### EXERCISE AIM
Reproduce each line from the records that holds "label".

### Source records
━━━━
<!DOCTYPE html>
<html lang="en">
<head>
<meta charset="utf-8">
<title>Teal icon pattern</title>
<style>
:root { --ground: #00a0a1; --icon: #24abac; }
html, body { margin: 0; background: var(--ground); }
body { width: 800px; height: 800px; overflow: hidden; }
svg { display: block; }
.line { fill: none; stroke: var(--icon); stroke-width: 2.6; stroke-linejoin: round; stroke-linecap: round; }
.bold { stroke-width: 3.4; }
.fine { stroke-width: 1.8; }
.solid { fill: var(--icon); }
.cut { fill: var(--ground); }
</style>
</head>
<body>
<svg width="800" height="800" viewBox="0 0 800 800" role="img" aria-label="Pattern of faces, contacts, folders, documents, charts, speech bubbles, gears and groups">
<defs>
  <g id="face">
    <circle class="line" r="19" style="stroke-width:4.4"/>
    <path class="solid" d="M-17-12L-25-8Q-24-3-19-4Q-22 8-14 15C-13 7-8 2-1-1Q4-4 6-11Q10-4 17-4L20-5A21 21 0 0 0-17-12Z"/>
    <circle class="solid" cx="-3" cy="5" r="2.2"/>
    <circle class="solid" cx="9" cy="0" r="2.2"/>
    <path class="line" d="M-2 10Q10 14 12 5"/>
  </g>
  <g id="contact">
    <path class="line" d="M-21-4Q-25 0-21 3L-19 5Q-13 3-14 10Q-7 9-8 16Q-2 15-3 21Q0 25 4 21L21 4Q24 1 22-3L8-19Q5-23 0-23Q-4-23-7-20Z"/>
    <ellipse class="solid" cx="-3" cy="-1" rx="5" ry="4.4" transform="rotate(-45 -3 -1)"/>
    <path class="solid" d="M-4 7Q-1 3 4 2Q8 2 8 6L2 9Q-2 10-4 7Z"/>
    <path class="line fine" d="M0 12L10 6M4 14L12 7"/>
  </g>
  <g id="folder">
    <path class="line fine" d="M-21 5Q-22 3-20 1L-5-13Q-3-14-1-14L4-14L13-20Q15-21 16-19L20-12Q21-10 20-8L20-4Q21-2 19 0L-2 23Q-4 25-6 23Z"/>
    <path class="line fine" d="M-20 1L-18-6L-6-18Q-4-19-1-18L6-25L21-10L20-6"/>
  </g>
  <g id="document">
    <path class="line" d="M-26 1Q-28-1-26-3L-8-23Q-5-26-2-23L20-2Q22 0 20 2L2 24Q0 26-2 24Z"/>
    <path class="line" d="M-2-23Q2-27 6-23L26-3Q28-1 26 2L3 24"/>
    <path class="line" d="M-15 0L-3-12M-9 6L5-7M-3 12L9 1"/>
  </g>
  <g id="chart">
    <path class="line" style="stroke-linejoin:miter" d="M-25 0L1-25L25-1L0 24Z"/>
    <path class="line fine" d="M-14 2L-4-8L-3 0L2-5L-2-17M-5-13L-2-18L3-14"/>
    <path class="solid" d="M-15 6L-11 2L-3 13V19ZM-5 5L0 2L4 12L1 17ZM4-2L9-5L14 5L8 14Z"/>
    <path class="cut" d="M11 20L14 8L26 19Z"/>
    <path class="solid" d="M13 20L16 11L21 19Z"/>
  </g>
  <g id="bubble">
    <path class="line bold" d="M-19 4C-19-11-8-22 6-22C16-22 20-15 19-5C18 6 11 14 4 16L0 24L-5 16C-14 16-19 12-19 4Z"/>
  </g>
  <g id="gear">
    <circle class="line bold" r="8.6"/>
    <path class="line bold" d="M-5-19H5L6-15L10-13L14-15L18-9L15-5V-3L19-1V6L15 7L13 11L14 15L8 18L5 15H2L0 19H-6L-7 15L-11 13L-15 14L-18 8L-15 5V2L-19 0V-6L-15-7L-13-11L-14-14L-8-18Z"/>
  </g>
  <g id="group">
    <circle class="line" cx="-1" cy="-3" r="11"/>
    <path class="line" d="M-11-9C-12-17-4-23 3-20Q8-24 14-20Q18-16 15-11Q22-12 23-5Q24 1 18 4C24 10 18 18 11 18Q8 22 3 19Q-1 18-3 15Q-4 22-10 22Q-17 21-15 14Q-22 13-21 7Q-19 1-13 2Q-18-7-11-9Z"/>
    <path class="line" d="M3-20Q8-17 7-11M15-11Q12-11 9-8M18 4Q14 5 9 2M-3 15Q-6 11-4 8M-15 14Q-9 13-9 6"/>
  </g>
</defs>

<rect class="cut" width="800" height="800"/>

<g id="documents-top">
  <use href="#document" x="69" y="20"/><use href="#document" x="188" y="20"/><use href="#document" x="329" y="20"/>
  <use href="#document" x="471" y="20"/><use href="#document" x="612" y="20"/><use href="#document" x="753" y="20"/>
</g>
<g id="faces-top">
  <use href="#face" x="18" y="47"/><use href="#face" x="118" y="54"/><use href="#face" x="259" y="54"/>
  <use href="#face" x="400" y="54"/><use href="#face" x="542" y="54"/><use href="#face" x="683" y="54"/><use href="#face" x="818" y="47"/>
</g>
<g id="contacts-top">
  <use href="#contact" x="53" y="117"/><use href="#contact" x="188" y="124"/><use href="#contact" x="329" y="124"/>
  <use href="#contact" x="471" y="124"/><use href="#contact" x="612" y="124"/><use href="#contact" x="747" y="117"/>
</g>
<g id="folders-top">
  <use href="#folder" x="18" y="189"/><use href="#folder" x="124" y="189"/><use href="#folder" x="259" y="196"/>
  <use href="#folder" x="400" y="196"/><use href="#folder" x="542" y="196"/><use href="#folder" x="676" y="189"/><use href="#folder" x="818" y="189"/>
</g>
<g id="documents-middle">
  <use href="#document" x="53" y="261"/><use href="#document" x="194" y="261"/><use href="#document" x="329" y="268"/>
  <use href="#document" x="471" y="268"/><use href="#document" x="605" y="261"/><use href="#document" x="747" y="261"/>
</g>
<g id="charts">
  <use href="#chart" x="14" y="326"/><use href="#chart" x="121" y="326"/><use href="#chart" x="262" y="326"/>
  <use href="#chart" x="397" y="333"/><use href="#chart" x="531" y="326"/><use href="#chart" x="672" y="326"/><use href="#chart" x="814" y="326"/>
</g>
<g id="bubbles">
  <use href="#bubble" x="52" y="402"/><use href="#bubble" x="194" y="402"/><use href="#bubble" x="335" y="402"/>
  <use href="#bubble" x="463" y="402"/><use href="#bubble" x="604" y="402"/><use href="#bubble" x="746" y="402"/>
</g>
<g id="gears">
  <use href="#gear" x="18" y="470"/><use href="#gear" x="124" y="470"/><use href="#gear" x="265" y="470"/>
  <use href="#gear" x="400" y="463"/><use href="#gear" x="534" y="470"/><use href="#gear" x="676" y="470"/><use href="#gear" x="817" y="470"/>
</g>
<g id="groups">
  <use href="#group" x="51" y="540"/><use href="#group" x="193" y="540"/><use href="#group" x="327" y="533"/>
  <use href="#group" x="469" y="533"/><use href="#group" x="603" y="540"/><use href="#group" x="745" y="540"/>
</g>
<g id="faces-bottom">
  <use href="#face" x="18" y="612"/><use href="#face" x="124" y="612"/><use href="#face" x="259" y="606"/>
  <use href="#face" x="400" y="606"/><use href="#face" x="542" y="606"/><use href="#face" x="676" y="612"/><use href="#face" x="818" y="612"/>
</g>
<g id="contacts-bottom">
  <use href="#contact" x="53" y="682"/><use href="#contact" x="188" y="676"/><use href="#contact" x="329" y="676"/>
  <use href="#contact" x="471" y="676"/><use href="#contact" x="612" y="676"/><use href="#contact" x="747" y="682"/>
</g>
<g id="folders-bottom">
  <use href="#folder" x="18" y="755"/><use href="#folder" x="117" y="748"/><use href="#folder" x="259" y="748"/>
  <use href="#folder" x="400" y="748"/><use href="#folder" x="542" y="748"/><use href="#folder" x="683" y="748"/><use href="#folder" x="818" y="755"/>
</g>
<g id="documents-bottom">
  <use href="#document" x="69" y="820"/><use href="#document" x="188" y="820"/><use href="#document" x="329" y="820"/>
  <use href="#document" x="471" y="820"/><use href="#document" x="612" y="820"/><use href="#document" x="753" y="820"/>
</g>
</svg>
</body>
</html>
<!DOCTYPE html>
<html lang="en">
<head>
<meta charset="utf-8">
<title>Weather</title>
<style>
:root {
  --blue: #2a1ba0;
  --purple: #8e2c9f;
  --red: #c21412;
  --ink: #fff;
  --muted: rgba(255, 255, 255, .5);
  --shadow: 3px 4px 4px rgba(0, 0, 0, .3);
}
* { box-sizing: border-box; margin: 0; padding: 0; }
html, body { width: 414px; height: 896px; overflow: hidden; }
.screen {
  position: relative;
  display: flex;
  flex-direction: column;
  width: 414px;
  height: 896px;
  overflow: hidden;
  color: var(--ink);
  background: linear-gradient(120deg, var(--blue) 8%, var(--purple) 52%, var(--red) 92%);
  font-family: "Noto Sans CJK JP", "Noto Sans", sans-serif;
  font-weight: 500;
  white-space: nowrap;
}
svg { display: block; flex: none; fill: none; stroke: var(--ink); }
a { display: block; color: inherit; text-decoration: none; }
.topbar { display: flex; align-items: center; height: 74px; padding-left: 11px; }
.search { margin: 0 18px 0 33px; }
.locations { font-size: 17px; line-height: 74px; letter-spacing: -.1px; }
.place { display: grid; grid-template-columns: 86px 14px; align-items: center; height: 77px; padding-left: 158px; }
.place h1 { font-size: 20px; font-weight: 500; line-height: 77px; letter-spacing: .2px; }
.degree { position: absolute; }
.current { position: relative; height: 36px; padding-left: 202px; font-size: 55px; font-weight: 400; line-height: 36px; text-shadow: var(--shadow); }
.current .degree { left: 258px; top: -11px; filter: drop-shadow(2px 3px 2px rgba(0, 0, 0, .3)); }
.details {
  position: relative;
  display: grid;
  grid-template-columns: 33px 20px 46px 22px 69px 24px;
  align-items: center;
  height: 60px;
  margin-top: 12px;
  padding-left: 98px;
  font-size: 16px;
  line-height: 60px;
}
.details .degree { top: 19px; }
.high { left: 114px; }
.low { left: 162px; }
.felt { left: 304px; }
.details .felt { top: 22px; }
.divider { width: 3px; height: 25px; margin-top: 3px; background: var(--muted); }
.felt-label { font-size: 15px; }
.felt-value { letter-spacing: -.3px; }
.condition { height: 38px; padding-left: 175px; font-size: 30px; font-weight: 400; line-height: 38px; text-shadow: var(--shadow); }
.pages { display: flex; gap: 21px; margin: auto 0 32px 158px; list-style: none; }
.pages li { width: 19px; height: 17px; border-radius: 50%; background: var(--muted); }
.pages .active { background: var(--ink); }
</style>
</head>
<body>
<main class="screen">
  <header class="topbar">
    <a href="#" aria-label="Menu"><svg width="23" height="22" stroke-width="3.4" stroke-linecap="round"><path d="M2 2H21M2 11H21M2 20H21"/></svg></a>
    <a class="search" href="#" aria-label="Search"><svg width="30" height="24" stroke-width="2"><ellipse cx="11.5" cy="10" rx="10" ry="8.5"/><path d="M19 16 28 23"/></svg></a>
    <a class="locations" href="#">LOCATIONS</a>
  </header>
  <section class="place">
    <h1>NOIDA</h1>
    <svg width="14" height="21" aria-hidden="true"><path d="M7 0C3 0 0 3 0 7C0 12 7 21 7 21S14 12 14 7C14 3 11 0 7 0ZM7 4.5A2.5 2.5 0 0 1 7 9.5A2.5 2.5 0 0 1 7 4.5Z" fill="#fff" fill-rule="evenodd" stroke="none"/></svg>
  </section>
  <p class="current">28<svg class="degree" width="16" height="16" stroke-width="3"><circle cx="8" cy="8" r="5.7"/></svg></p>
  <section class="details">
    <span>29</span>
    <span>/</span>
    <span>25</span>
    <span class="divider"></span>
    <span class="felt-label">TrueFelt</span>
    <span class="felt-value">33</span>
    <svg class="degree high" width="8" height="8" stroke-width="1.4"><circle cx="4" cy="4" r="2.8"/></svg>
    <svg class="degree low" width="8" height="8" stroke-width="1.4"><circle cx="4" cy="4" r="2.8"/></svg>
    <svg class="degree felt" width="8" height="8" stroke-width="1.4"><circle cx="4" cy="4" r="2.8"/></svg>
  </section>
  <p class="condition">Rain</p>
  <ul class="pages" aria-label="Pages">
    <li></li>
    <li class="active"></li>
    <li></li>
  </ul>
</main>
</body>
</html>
━━━━
### RESPONSE
<svg width="800" height="800" viewBox="0 0 800 800" role="img" aria-label="Pattern of faces, contacts, folders, documents, charts, speech bubbles, gears and groups">
.felt-label { font-size: 15px; }
    <a href="#" aria-label="Menu"><svg width="23" height="22" stroke-width="3.4" stroke-linecap="round"><path d="M2 2H21M2 11H21M2 20H21"/></svg></a>
    <a class="search" href="#" aria-label="Search"><svg width="30" height="24" stroke-width="2"><ellipse cx="11.5" cy="10" rx="10" ry="8.5"/><path d="M19 16 28 23"/></svg></a>
    <span class="felt-label">TrueFelt</span>
  <ul class="pages" aria-label="Pages">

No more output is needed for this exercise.